“‘Howard the Duck’ turns 35: Stars revisit notorious bomb amid new fervor for Marvel character” via Ryan Parker of The Hollywood Reporter — Howard the Duck found a second life as a beloved cult classic (it just got reissued in 4K), and the wisecracking duck even made several appearances in the Marvel Cinematic Universe voiced by Seth Green. But, for years, the Universal Pictures bomb was a sharp pebble in the career shoe of most — if not all — who were involved. “It doesn’t work at all,” sneered the late Gene Siskel when he and Roger Ebert labeled Howard among the worst films of 1986. The movie holds a dismal 14% rating on the review aggregation site Rotten Tomatoes. But that was then. Lea Thompson and Broadway star Chip Zien now say the onetime dumpster fire has become a career highlight.
“Disney: D23 event to include 50th-anniversary sessions, exhibit from archives” via Dewayne Bevil of the Orlando Sentinel — D23, Disney’s official fan club, has released details about the Destination D23 event coming to Disney’s Contemporary Resort in November. It will include a special exhibition from the Walt Disney Archives called “50 Years of Bringing Home the Magic.” Also on the D23 program will be Orlando’s Michael James Scott, who played Genie in the Broadway version of “Aladdin” and a cappella group DCappella. The three-day event will include a “What’s New and What’s Next” session with Josh D’Amaro, chairman of Disney Parks, Experiences and Products, looking at worldwide developments, and a welcome presentation with CEO Bob Chapek. Destination D23 is Nov. 19-21. Tickets go on sale July 29 at 1 p.m.

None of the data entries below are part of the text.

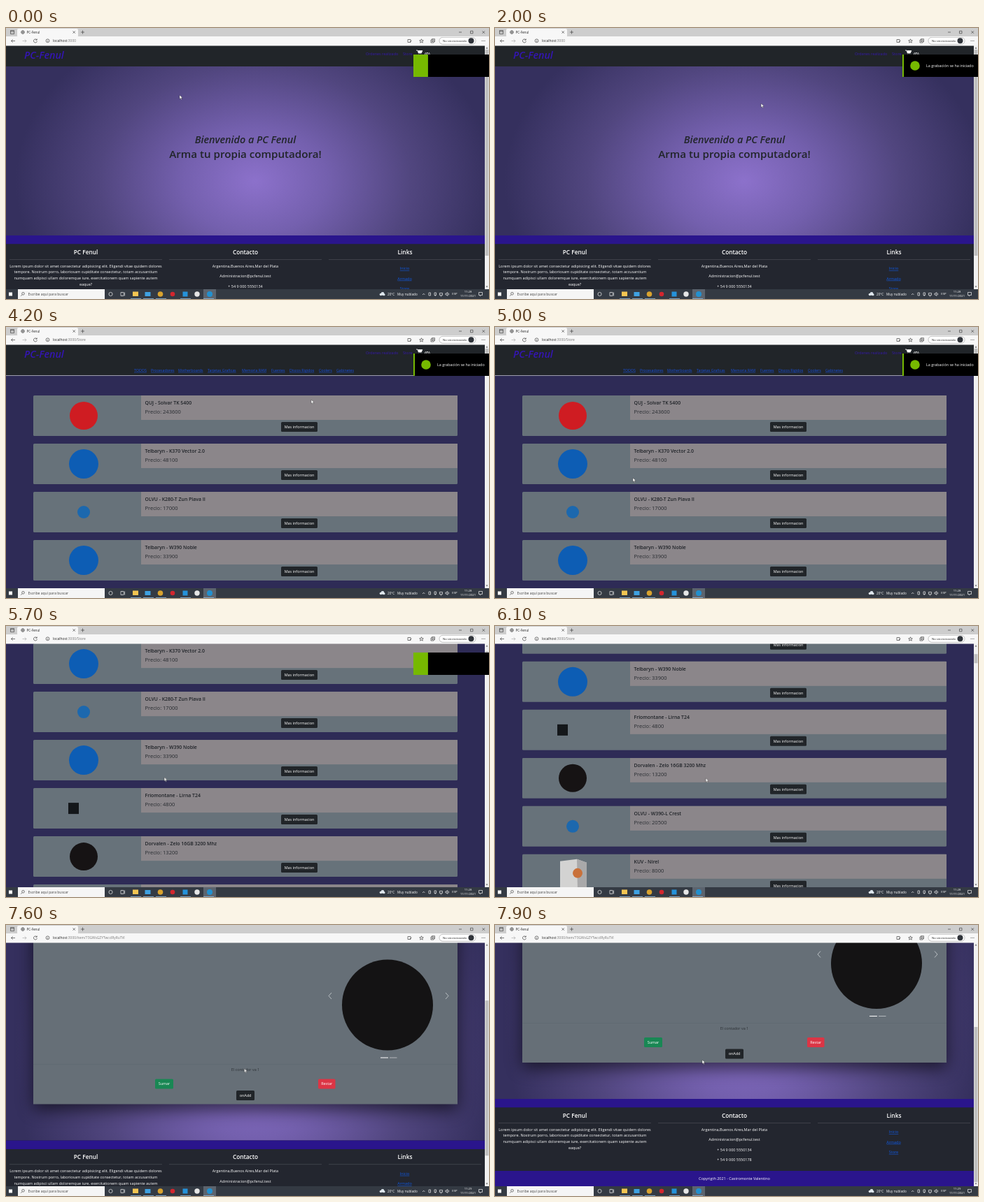
An HTML page for the animation above (8000 ms loop, 690x388 px).

```html
<!DOCTYPE html>
<html lang="es">
<head>
<meta charset="utf-8">
<title>PC-Fenul</title>
<style>
html, body { margin: 0; width: 100%; height: 100%; overflow: hidden; background: #212529; }
svg { display: block; width: 690px; height: 388px; font-family: "Open Sans", "Noto Sans", sans-serif; }
text { white-space: pre; }
.m { text-anchor: middle; }
.b { font-weight: 600; }
.i { font-style: italic; }
.u { text-decoration: underline; }
.line { fill: none; stroke: #444; stroke-width: .7; }

.anim { animation: 8s linear infinite; }
.cut { animation: 8s step-end infinite; }
.home { animation-name: home; }
.store { animation-name: store; }
.item { animation-name: item; }
.notItem { animation-name: notItem; }
.urlHome { animation-name: urlHome; }
.urlStore { animation-name: urlStore; }
.linkHover { animation-name: linkHover; }
.arrow { animation-name: arrow; }
.cardHover { animation-name: cardHover; }
.storeScroll { animation-name: storeScroll; }
.itemScroll { animation-name: itemScroll; }
.pointer { animation-name: pointer; }
.green { animation-name: green; }
.black { animation-name: black; }
.notice { animation-name: notice; }

@keyframes home { 0%, 100% { visibility: visible } 45% { visibility: hidden } }
@keyframes store { 0%, 88.75%, 100% { visibility: hidden } 45% { visibility: visible } }
@keyframes item { 0% { visibility: hidden } 88.75%, 100% { visibility: visible } }
@keyframes notItem { 0% { visibility: visible } 88.75%, 100% { visibility: hidden } }
@keyframes urlHome { 0% { visibility: visible } 42.5%, 100% { visibility: hidden } }
@keyframes urlStore { 0%, 88.75%, 100% { visibility: hidden } 42.5% { visibility: visible } }
@keyframes linkHover { 0%, 45%, 100% { opacity: 0 } 41.25% { opacity: 1 } }
@keyframes arrow { 0%, 45%, 100% { opacity: 1 } 41.25% { opacity: 0 } }
@keyframes cardHover { 0%, 77.5% { opacity: 0 } 80%, 100% { opacity: .55 } }
@keyframes storeScroll {
  0%, 66.25% { transform: translateY(0) }
  71.25% { transform: translateY(calc(var(--d) * .541)); animation-timing-function: ease-out }
  77.5%, 100% { transform: translateY(var(--d)) }
}
@keyframes itemScroll {
  0%, 91.25% { transform: translateY(0); animation-timing-function: ease-in-out }
  97.5%, 100% { transform: translateY(var(--d)) }
}
@keyframes pointer {
  0% { transform: translate(248px, 96px); animation-timing-function: ease-in-out }
  25% { transform: translate(380px, 108px) }
  34% { transform: translate(440px, 98px); animation-timing-function: ease-in-out }
  41.25%, 47% { transform: translate(577px, 38px); animation-timing-function: ease-in-out }
  60%, 66% { transform: translate(197px, 216px); animation-timing-function: ease-in-out }
  85% { transform: translate(380px, 219px) }
  87.5%, 90% { transform: translate(414px, 226px); animation-timing-function: ease-in-out }
  98.75%, 100% { transform: translate(296px, 193px) }
}
@keyframes green { 0%, 73.75% { transform: none } 76.25%, 100% { transform: translateX(108px) } }
@keyframes black {
  0% { transform: translateX(21px) }
  2.5%, 70% { transform: translateX(2px) }
  71.25% { transform: translateX(20px) }
  72.5%, 100% { transform: translateX(108px) }
}
@keyframes notice { 0%, 2.5%, 70%, 100% { opacity: 0 } 6.25%, 68.75% { opacity: 1 } }
</style>
</head>
<body>
<svg id="stage" viewBox="0 0 690 388"></svg>
<script>
const DARK = '#212529', INDIGO = '#2a158c', LINK = '#105ae6', NAV = '#3519ab', SLATE = '#67727a';

const text = (x, y, size, str, fill, cls = '') =>
  `<text x="${x}" y="${y + size * .33}" font-size="${size}" fill="${fill}" class="${cls}">${str}</text>`;
const rect = (x, y, w, h, fill, extra = '') =>
  `<rect x="${x}" y="${y}" width="${w}" height="${h}" fill="${fill}" ${extra}/>`;
const dot = (x, y, r, fill) => `<circle cx="${x}" cy="${y}" r="${r}" fill="${fill}"/>`;
const path = (d, extra = '') => `<path class="line" d="${d}" ${extra}/>`;
const group = (cls, body, extra = '') => `<g class="${cls}" ${extra}>${body}</g>`;
const column = (x, y, step, size, rows, fill, cls) =>
  rows.map((row, i) => text(x, y + i * step, size, row, fill, cls)).join('');
const button = (x, y, w, label, fill) =>
  rect(x, y, w, 14, fill, 'rx="1.6"') + text(x + w / 2, y + 7, 5.45, label, '#fff', 'm');

const defs = `<defs>
  <radialGradient id="glow" cx=".52" cy=".68" r=".5" gradientTransform="translate(.52 .68) scale(1 2.1) translate(-.52 -.68)">
    <stop offset="0" stop-color="#8c71cb"/><stop offset=".3" stop-color="#7460ae"/>
    <stop offset=".65" stop-color="#51467f"/><stop offset="1" stop-color="#35305e"/>
  </radialGradient>
  <filter id="soft" x="-10%" y="-40%" width="120%" height="180%"><feGaussianBlur stdDeviation="4"/></filter>
  <filter id="wide" x="-10%" y="-20%" width="120%" height="140%"><feGaussianBlur stdDeviation="12"/></filter>
  <clipPath id="view"><path d="M0 25H690V374H0Z"/></clipPath>
  <clipPath id="toast"><path d="M582 38H690V70H582Z"/></clipPath>
</defs>`;

const backdrop = (y, h) => rect(0, y, 684, h, 'url(#glow)');

const header = h => rect(0, 25, 684, h, DARK) +
  text(26, 39.5, 14.3, 'PC-Fenul', '#3415b4', 'b i') +
  text(514, 37.5, 5.45, 'Ordenes realizado', NAV) +
  text(567, 37.5, 5.6, 'Store', NAV) +
  '<path d="M586 32h2l1.300 4h4l1.500-3.500h-6" fill="#fff" stroke="#fff" stroke-width=".8"/>' +
  dot(589.5, 38.6, .9, '#fff') + dot(593, 38.6, .9, '#fff') +
  text(598, 37.5, 6.4, '(0)', '#fff', 'b');

const footer = y => rect(0, y, 684, 12.5, INDIGO) + rect(0, y + 12.5, 684, 90.5, '#23262f') +
  ['PC Fenul', 'Contacto', 'Links'].map((title, i) =>
    text(114 + i * 228, y + 24, 8.3, title, '#fff', 'm b') +
    rect(5 + i * 228, y + 34, 218, .6, '#50535b')).join('') +
  column(114, y + 44, 8.65, 5.48, [
    'Lorem ipsum dolor sit amet consectetur adipisicing elit. Eligendi vitae quidem dolores',
    'tempore. Nostrum porro, laboriosam cupiditate consectetur, totam accusantium',
    'numquam adipisci ullam doloremque iure, exercitationem quam sapiente autem',
    'eaque?'], '#fff', 'm') +
  column(342, y + 44, 14.4, 5.48, ['Argentina,Buenos Aires,Mar del Plata',
    'Administracion@pcfenul.test', '+ 54 9 000 5550134', '+ 54 9 000 5550178'], '#fff', 'm') +
  column(569.5, y + 47.5, 14.3, 5.45, ['Inicio', 'Armado', 'Store'], LINK, 'm u') +
  rect(0, y + 103, 684, 22, INDIGO) +
  text(342, y + 114, 5.48, 'Copyrigth 2021 - Castromonte Valentino', '#fff', 'm');

const scrollbar = (size, anim = '', travel = 0) => rect(684, 25, 6, 349, '#f0f0f0') +
  '<path d="M685.500 29.500l1.500-2 1.500 2zM685.500 369.500l1.500 2 1.500-2z" fill="#666"/>' +
  group(anim, rect(684.6, 31, 4.8, size, '#bfbfbf'), `style="--d:${travel}px"`);

const home = header(30) + backdrop(55, 242) +
  text(342, 160.5, 14.4, 'Bienvenido a PC Fenul', DARK, 'm b i') +
  text(342, 181.5, 15.15, 'Arma tu propia computadora!', DARK, 'm b') +
  footer(297) + scrollbar(295);

const marks = {
  red: y => dot(111, y, 20, '#cf1c22'),
  blue: y => dot(111, y, 21, '#0d5db4'),
  sky: y => dot(111, y, 9, '#1c68ae'),
  square: y => rect(89, y - 8, 15, 16, '#14171a'),
  black: y => dot(111, y, 20, '#161314'),
  box: y => `<path d="M93 ${y - 19}l24-3 14 5v35l-13 5-25-4z" fill="#d3d3d2"/>` +
    `<path d="M117 ${y - 22}l14 5v35l-13 5z" fill="#a9a9aa"/>` + dot(118, y - 2, 7, '#c9713a')
};

const products = [
  ['QUJ - Solvar TK 5400', 243600, 'red'],
  ['Telbaryn - K370 Vector 2.0', 48100, 'blue'],
  ['OLVU - K280-T Zun Plava II', 17000, 'sky'],
  ['Telbaryn - W390 Noble', 33900, 'blue'],
  ['Friomontane - Lirna T24', 4800, 'square'],
  ['Dorvalen - Zelo 16GB 3200 Mhz', 13200, 'black'],
  ['OLVU - W390-L Crest', 20500, 'sky'],
  ['KUV - Nirel', 8000, 'box']
];

const card = ([name, price, mark], i) => {
  const y = 98 + 69 * i;
  const shadow = i === 5 ? rect(39, y + 3, 606, 58, '#000', 'filter="url(#soft)" class="anim cardHover"') : '';
  return shadow + rect(39, y, 606, 58, SLATE, 'rx="1.500"') + rect(193, y, 452, 35, '#8b868a') +
    marks[mark](y + 29) +
    text(198.5, y + 10.5, 6.9, name, '#1e2227', 'b') +
    text(198.5, y + 23.5, 7.5, `Precio: ${price}`, '#272b30') +
    button(393, y + 38, 52, 'Mas informacion', DARK);
};

const menu = [[183, 'TODOS'], [207, 'Procesadores'], [246, 'Motherboards'], [288, 'Tarjetas Graficas'],
  [337, 'Memoria RAM'], [379, 'Fuentes'], [405, 'Discos Rigidos'], [447, 'Coolers'], [472, 'Gabinetes']];

const store = rect(0, 25, 684, 349, '#2e2b56') +
  group('anim storeScroll', header(44) +
    menu.map(([x, label]) => text(x, 62, 5.3, label, '#1850de', 'u')).join('') +
    rect(0, 69, 684, .8, '#b9bac4') + products.map(card).join(''), 'style="--d:-261.5px"') +
  scrollbar(13, 'anim storeScroll', 9.5);

const chevron = (x, dir) => path(`M${x + 2 * dir} 218.500l${-4 * dir} 4.500 ${4 * dir} 4.500`, 'style="stroke:#dfe2e4"');
const item = group('anim itemScroll', backdrop(25, 405) + header(30) +
  rect(39, 106, 606, 280, '#000', 'filter="url(#wide)" opacity=".6"') +
  rect(39, 98, 606, 280, '#666f77') +
  dot(545, 236, 65, '#141314') + chevron(463, 1) + chevron(630, -1) +
  rect(535, 311, 11, 1, '#fff') + rect(548, 311, 10.5, 1, '#b4b9bd') +
  rect(39, 321, 606, .5, '#5b646c') +
  text(342, 329, 5.45, 'El contador va 1', '#2b3035', 'm') +
  button(213, 342, 26, 'Sumar', '#198754') + button(446, 342, 24.5, 'Restar', '#dc3545') +
  button(329, 358.5, 26, 'onAdd', DARK) + footer(430), 'style="--d:-181px"') +
  scrollbar(222, 'anim itemScroll', 115);

const url = (cls, rest) => group(`cut ${cls}`,
  `<text x="67" y="20.200" font-size="4.900" fill="#222">localhost<tspan fill="#777">:3000${rest}</tspan></text>`);

const browser = rect(0, 0, 690, 12, '#cdcdcd') + rect(16, 1, 87, 12, '#f7f7f7', 'rx="2"') +
  rect(0, 12, 690, 13.5, '#f7f7f7') +
  path('M6.500 3.500h5v5h-5zM6.500 5h5') +
  '<circle cx="24" cy="6" r="2.300" class="line"/>' + path('M21.700 6h4.600M24 3.700v4.600') +
  text(29.5, 6, 4.6, 'PC-Fenul', '#222') +
  path('M95.500 4.300l3.400 3.400m0-3.400l-3.400 3.400M107 6h5m-2.500-2.500v5') +
  path('M647 6h4M663.500 4.300h3.500v3.500h-3.500zM680.500 4.300l3.500 3.500m0-3.500l-3.500 3.500') +
  path('M13 18.500H7.500m2.200-2.200l-2.200 2.200 2.200 2.200') +
  path('M23.500 18.500H29m-2.200-2.200l2.200 2.200-2.200 2.200', 'opacity=".4"') +
  path('M44 17a2.500 2.500 0 1 0 .4 2M44.200 15.500v1.800h-1.800') +
  '<circle cx="59.500" cy="18.300" r="2.400" class="line"/>' + path('M59.500 18v1.700M59.500 16.800v.4') +
  url('urlHome', '') + url('urlStore', '/Store') + url('item', '/item/73GWsGZYTwcclRyRuTVI') +
  path('M574 16.500h4v4h-4zM577 20l2.500-2') + path('M593.500 15.800l.8 1.900 2 .1-1.500 1.300.5 2-1.800-1.100-1.800 1.100.5-2-1.500-1.300 2-.1z') +
  path('M607 17h4v4h-4zM608.500 17v-1.300h4v4h-1.400M609 18v2m-1-1h2') +
  rect(619, 13.3, 52, 10, '#fff', 'rx="5" stroke="#888" stroke-width=".5"') +
  text(624, 18.3, 4.2, 'No sincronizando', '#222') + dot(664.5, 18.3, 4, '#30343a') +
  [680, 682, 684].map(x => dot(x, 18.3, .55, '#444')).join('');

const light = 'style="stroke:#f2f2f2"';
const clock = (cls, time) => group(`cut ${cls}`, text(660, 377.8, 4.2, time, '#fff', 'm'));
const taskbar = rect(0, 374, 690, 14, '#343a43') + rect(4, 378.5, 5, 5, '#fff') +
  rect(17, 374, 124, 14, '#f5f5f5') + '<circle cx="24.500" cy="380.300" r="1.800" class="line"/>' + path('M23.200 381.700l-2 2') +
  text(31.5, 381, 5.05, 'Escribe aquí para buscar', '#444') +
  rect(282, 374, 18, 14, '#5c646e') +
  `<circle cx="149.500" cy="381" r="2.600" class="line" ${light}/>` + path('M164 378.500h4v5h-4zM169.500 378.500v5', light) +
  rect(181, 377.5, 8, 6.5, '#f3c552') + rect(198.5, 378, 8, 6, '#3fa2e2') +
  dot(220.5, 381, 3.8, '#d9a32f') + dot(238, 381, 3.3, '#d3262e') +
  rect(252.5, 377.5, 7, 7, '#2592da') + dot(273, 381, 3.7, '#e6e6e6') + dot(291, 381, 4, '#2290cf') +
  [178, 196, 214, 249, 282].map(x => rect(x, 387.2, 15, .8, '#8bb7dd')).join('') +
  dot(535.5, 381.5, 1.8, '#dfe7ee') + dot(538, 380.5, 2.4, '#dfe7ee') + dot(540, 381.8, 1.5, '#dfe7ee') +
  text(545, 381, 4.7, '20°C', '#fff') + text(559, 381, 4.7, 'Muy nublado', '#fff') +
  path('M595 382l1.700-1.700 1.700 1.700M604 379h2.500v4h-2.500zM612 379h2.500v3.500h-2.500zM613.200 382.500v1.500M619.500 379.500h4v3h-4zM620.500 384h2M628 380h1.200l1.500-1.500v5l-1.500-1.500h-1.200zM632 379.500q1.500 1.500 0 3', light) +
  text(641, 381, 4.3, 'ESP', '#fff', 'm') +
  clock('notItem', '11:28') + clock('item', '11:29') +
  text(660, 384, 4.2, '11/11/2021', '#fff', 'm') + path('M675.500 378.500h5v4h-2l-1.200 1.500v-1.500h-1.800z', light);

const toast = group('', group('anim green', rect(582, 38, 108, 32, '#76b900')) +
  group('anim black', rect(582, 38, 110, 32, '#000')) +
  group('anim notice', dot(600, 54, 6.8, '#76b900') + text(616, 54.3, 5.4, 'La grabación se ha iniciado', '#fff')),
  'clip-path="url(#toast)"');

const pointer = group('anim pointer',
  '<path class="cut arrow" d="M0 0v5.600l1.300-1.200 1 2 .9-.4-.9-2h1.800z" fill="#fff" stroke="#222" stroke-width=".35"/>' +
  '<path class="cut linkHover" d="M0 0q.6-.5 1.100 0v2.500l2.800.8q.4 2.400-.8 4.200h-2.600l-2-3.400q.6-.5 1.500.4z" fill="#fff" stroke="#222" stroke-width=".35"/>');

document.getElementById('stage').innerHTML = defs +
  group('', group('cut home', home + group('cut linkHover', text(567, 37.5, 5.6, 'Store', '#1b66e8'))) +
    group('cut store', store) + group('cut item', item), 'clip-path="url(#view)"') +
  browser + taskbar + toast + pointer;
</script>
</body>
</html>
```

“Florida man washes ashore in bubble he intended to ride to New York” via Alex Galbraith of Orlando Weekly — A Florida man washed ashore in a homemade bubble float in Flagler County, bringing an end to his quest to walk on water to New York. According to the Flagler County Sheriff’s Office, Reza Baluchi began his trip in St. Augustine on Friday and washed ashore in The Hammock area near Palm Coast, well south of his launch point. Authorities reported that Baluchi had come across “some complications that brought him back to shore.” They noted that they’d turned over the case to the Coast Guard, who will investigate whether the vessel is USCG compliant. Baluchi told Fox 35 that the trip was a fundraising effort, though he was notably broad about who the money would be for.
— HAPPY BIRTHDAY —
Happy birthday to Jose Ceballos and Ryan Reiter.
Sunburn is authored and assembled by Peter Schorsch, Phil Ammann, Renzo Downey and Drew Wilson.